═══ RAW DATA ═══
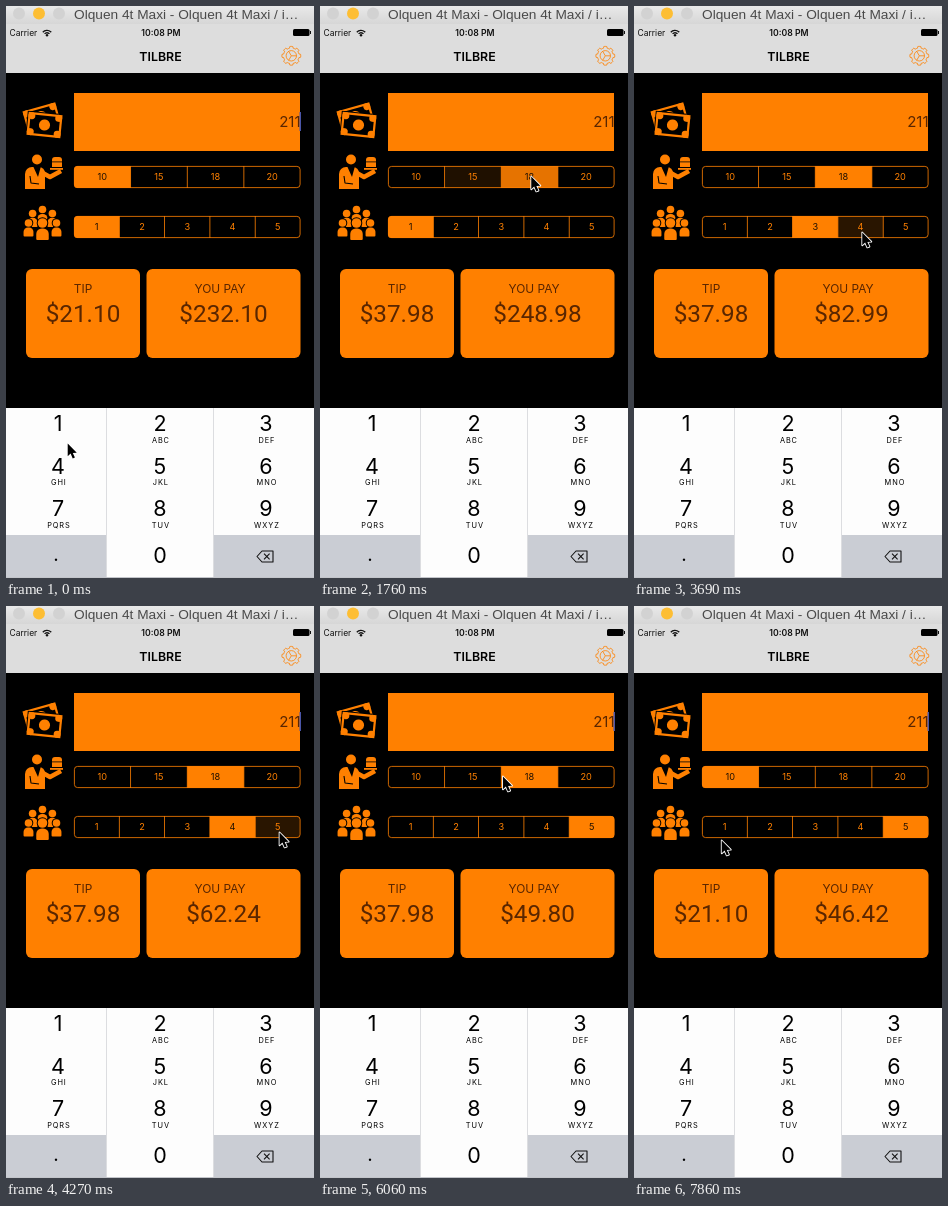
Recreate the animation shown at these times as an HTML page with a canvas. Size 308 px wide and 572 px high, loop 8000 ms.

```html
<!DOCTYPE html>
<html lang="en">
<head>
<meta charset="utf-8">
<title>Tip calculator</title>
<style>
html, body { margin: 0; width: 100%; height: 100%; overflow: hidden; background: #000; }
canvas { display: block; width: 308px; height: 572px; }
</style>
</head>
<body>
<canvas id="stage" width="308" height="572"></canvas>
<script>
const ctx = document.getElementById('stage').getContext('2d');
const TAU = Math.PI * 2;
const ORANGE = '#ff8000', BROWN = '#5a2600';
const SANS = 'Inter, Roboto, sans-serif';
const LOOP = 8000, STEPS = 54, BILL = 211;
const LEFT = 68, WIDTH = 226.5, CELL_H = 22;

const TIP = { y: 160, options: [10, 15, 18, 20] };
const SPLIT = { y: 210, options: [1, 2, 3, 4, 5] };
const START = { x: 61, y: 436 }, END = { x: 87, y: 233 };

// step of the press, control, chosen option; the release is one step later
const TAPS = [
  [6, TIP, 15], [11, TIP, 18], [16, SPLIT, 2], [21, SPLIT, 3], [25, SPLIT, 4],
  [29, SPLIT, 5], [34, TIP, 20], [39, TIP, 18], [43, TIP, 15], [47, TIP, 10]
];

function rect(x, y, w, h, color) {
  ctx.fillStyle = color;
  ctx.fillRect(x, y, w, h);
}

function round(x, y, w, h, r, color) {
  ctx.beginPath();
  ctx.roundRect(x, y, w, h, r);
  if (color) {
    ctx.fillStyle = color;
    ctx.fill();
  }
}

function disc(x, y, r, color = ORANGE) {
  ctx.beginPath();
  ctx.arc(x, y, r, 0, TAU);
  ctx.fillStyle = color;
  ctx.fill();
}

function trace(points) {
  ctx.beginPath();
  points.forEach(([x, y]) => ctx.lineTo(x, y));
}

function poly(points, color) {
  trace(points);
  ctx.closePath();
  ctx.fillStyle = color;
  ctx.fill();
}

function stroke(color, width) {
  ctx.strokeStyle = color;
  ctx.lineWidth = width;
  ctx.stroke();
}

function line(points, color, width) {
  trace(points);
  stroke(color, width);
}

function text(str, x, y, size, color, { weight = 400, align = 'center', family = SANS, gap = 0 } = {}) {
  ctx.font = `${weight} ${size}px ${family}`;
  ctx.letterSpacing = gap + 'px';
  ctx.textAlign = align;
  ctx.fillStyle = color;
  ctx.fillText(str, x, y);
}

function titleBar() {
  const g = ctx.createLinearGradient(0, 0, 0, 18);
  g.addColorStop(0, '#e9e9e9');
  g.addColorStop(1, '#d6d6d6');
  rect(0, 0, 308, 18, g);
  for (let i = 0; i < 3; i++) disc(13 + i * 20, 7.5, 6, i === 1 ? '#fdbe34' : '#d2d2d2');
  text('Olquen 4t Maxi - Olquen 4t Maxi / i…', 68, 13, 13.7, '#4a4a4a',
    { align: 'left', family: '"Liberation Sans", Arial, sans-serif' });
}

function statusBar() {
  rect(0, 18, 308, 49, '#dddddd');
  text('Carrier', 3.5, 30, 8.5, '#111', { align: 'left' });
  for (const r of [3.2, 5.6]) {
    ctx.beginPath();
    ctx.arc(41, 30, r, -TAU * 0.385, -TAU * 0.115);
    stroke('#111', 1.3);
  }
  disc(41, 29.3, 1.2, '#111');
  text('10:08 PM', 155, 30, 8.7, '#111', { weight: 600 });
  round(287, 23, 16.5, 7, 1.5, '#000');
  rect(304, 25, 1, 3, '#111');
  text('TILBRE', 154.5, 55, 12.4, '#000', { weight: 600 });
}

function gear() {
  const at = (r, a) => [285.3 + r * Math.cos(a), 49.8 + r * Math.sin(a)];
  const teeth = Array.from({ length: 161 }, (_, i) => {
    const a = i / 160 * TAU;
    return at(8.6 + 0.8 * Math.tanh(6 * Math.cos(a * 8)), a);
  });
  line(teeth, ORANGE, 0.9);
  ctx.beginPath();
  ctx.arc(285.3, 49.8, 5.2, 0, TAU);
  stroke(ORANGE, 0.8);
  for (let i = 0; i < 3; i++) line([at(0, 0), at(5.2, i * TAU / 3)], ORANGE, 0.8);
}

function note(x, y, w, h, turn) {
  ctx.save();
  ctx.translate(x, y);
  ctx.rotate(turn);
  rect(-w / 2 - 1, -h / 2 - 1, w + 2, h + 2, '#000');
  rect(-w / 2, -h / 2, w, h, ORANGE);
  rect(-w / 2 + 2.2, -h / 2 + 2.2, w - 4.4, h - 4.4, '#000');
  for (const sx of [-1, 1]) for (const sy of [-1, 1])
    disc(sx * (w / 2 - 3.5), sy * (h / 2 - 3.5), 3.5);
  disc(0, 0, 5.6);
  ctx.restore();
}

function waiter() {
  disc(31, 153.5, 5);
  round(19, 161, 20, 22, [7, 6, 0, 0], ORANGE);
  poly([[27, 160], [35, 160], [32, 171]], '#000');
  line([[24, 170], [25, 177], [33, 178]], '#000', 1.1);
  line([[35, 166], [44, 171], [55, 165]], ORANGE, 4.5);
  rect(44, 162, 13, 1.8, ORANGE);
  round(46, 151, 10, 10, [3, 3, 0, 0], ORANGE);
  rect(46, 155.5, 10, 0.8, '#000');
}

function person(x, y, r) {
  const w = r * 2.6, h = r * 2.4;
  round(x - w / 2 - 1.2, y + r - 0.6, w + 2.4, h + 1.2, w / 2, '#000');
  disc(x, y, r + 1, '#000');
  round(x - w / 2, y + r + 0.6, w, h, [w * 0.45, w * 0.45, 1, 1], ORANGE);
  disc(x, y, r);
}

function crowd() {
  // five people on an arc behind the one in front
  for (const a of [2, 1, 3, 0, 4])
    person(36.5 - 14 * Math.cos(a * TAU / 8), 217 - 13.5 * Math.sin(a * TAU / 8), 3.8);
  person(36.5, 217, 4.8);
}

const cellCenter = (control, i) => LEFT + (i + 0.5) * WIDTH / control.options.length;

function segments(control, fills) {
  const { y, options } = control, cell = WIDTH / options.length;
  ctx.save();
  round(LEFT, y, WIDTH, CELL_H, 3.5);
  ctx.clip();
  fills.forEach((a, i) => rect(LEFT + i * cell, y, cell, CELL_H, `rgba(255,128,0,${a})`));
  for (let i = 1; i < options.length; i++) rect(LEFT + i * cell - 0.4, y, 0.8, CELL_H, ORANGE);
  ctx.restore();
  round(LEFT + 0.4, y + 0.4, WIDTH - 0.8, CELL_H - 0.8, 3.2);
  stroke(ORANGE, 0.8);
  options.forEach((n, i) =>
    text(n, cellCenter(control, i), y + 14.3, 9.2, fills[i] > 0.5 ? '#201000' : ORANGE));
}

function card(x, w, label, labelX, value) {
  round(x, 263, w, 89, 6, ORANGE);
  text(label, labelX, 286.5, 11.9, BROWN);
  // Roboto has digits of equal width
  text('$' + value.toFixed(2), x + w / 2, 316, 24.3, BROWN, { family: 'Roboto, sans-serif' });
}

function keypad() {
  rect(0, 402, 308, 170, '#fdfdfd');
  rect(0, 529, 100, 43, '#cacdd4');
  rect(208, 529, 100, 43, '#cacdd4');
  for (const x of [100, 207]) rect(x, 402, 1, 170, '#dcdde0');
  rect(0, 571, 308, 1, '#c3c5ca');
  ' ABC DEF GHI JKL MNO PQRS TUV WXYZ'.split(' ').forEach((str, i) => {
    const x = [52, 154, 260][i % 3], y = 425 + Math.floor(i / 3) * 42.5;
    text(i + 1, x, y, 21.5, '#000');
    text(str, x + 0.9, y + 11.7, 7.4, '#000', { gap: 0.9 });
  });
  text('0', 154, 557, 21.5, '#000');
  text('.', 50, 555, 19, '#000');
  ctx.lineJoin = 'round';
  trace([[251, 550.5], [256, 545], [267, 545], [267, 556], [256, 556]]);
  ctx.closePath();
  stroke('#111', 1.1);
  for (const s of [-1, 1])
    line([[260.8 - 2.8, 550.5 - 2.8 * s], [260.8 + 2.8, 550.5 + 2.8 * s]], '#111', 1.1);
}

function pointer({ x, y }) {
  ctx.save();
  ctx.translate(x + 0.7, y + 1.5);
  ctx.scale(0.88, 0.88);
  ctx.lineJoin = 'round';
  trace([[0, 0], [0, 14.5], [3.3, 11.5], [5.7, 17], [8.2, 16], [5.8, 10.7], [10.3, 10.5]]);
  ctx.closePath();
  stroke('#fff', 2);
  ctx.fillStyle = '#000';
  ctx.fill();
  ctx.restore();
}

// rests on each tapped cell around its press, glides in between
function pointerAt(step) {
  let from = START, leave = 0;
  for (const [press, control, option] of TAPS) {
    const to = { x: cellCenter(control, control.options.indexOf(option)) + 1, y: control.y + 12 - 3 * (control === TIP) };
    if (control === SPLIT) to.y += 3;
    if (step < press) return glide(from, to, (step - leave) / (press - 1 - leave));
    from = to;
    leave = press + 1;
  }
  return glide(from, END, (step - leave) / (STEPS - 1 - leave));
}

function glide(a, b, t) {
  const k = Math.min(1, Math.max(0, t)), e = k * k * (3 - 2 * k);
  return { x: a.x + (b.x - a.x) * e, y: a.y + (b.y - a.y) * e };
}

function controlAt(control, step) {
  const { options } = control;
  let value = options[0];
  let fills = options.map((_, i) => i ? 0 : 1);
  for (const [press, owner, option] of TAPS) {
    if (owner !== control || step < press) continue;
    const i = options.indexOf(option);
    if (step === press) {
      fills[i] = 0.16;
      continue;
    }
    const fading = step === press + 1;
    fills = options.map(n => fading && n === value ? 0.12 : 0);
    fills[i] = fading ? 0.9 : 1;
    value = option;
  }
  return { value, fills };
}

function draw(time) {
  // the screen refreshes in held steps
  const step = Math.min(STEPS - 1, Math.floor((time % LOOP + 30) * STEPS / LOOP));
  const rate = controlAt(TIP, step), split = controlAt(SPLIT, step);
  const tip = BILL * rate.value / 100;
  const blink = step * LOOP / STEPS / 1000 % 1;

  rect(0, 0, 308, 572, '#000');
  titleBar();
  statusBar();
  gear();
  note(35.5, 110.5, 34, 20, -0.27);
  note(38.5, 119, 34, 23, 0.1);
  waiter();
  crowd();

  rect(LEFT, 87, 226, 58, ORANGE);
  text(BILL, 294.5, 121, 15, BROWN, { align: 'right' });
  if (blink < 0.34 || blink > 0.81) rect(293.5, 106, 1.5, 19, '#4a55a8');

  segments(TIP, rate.fills);
  segments(SPLIT, split.fills);
  card(20, 114, 'TIP', 77, tip);
  card(140.5, 154, 'YOU PAY', 214, (BILL + tip) / split.value);
  keypad();
  pointer(pointerAt(step));
}

const start = performance.now();
function tick() {
  draw(performance.now() - start);
  requestAnimationFrame(tick);
}
tick();
</script>
</body>
</html>
```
═══
Return only the number of lines in the data that contain "cellCenter".

3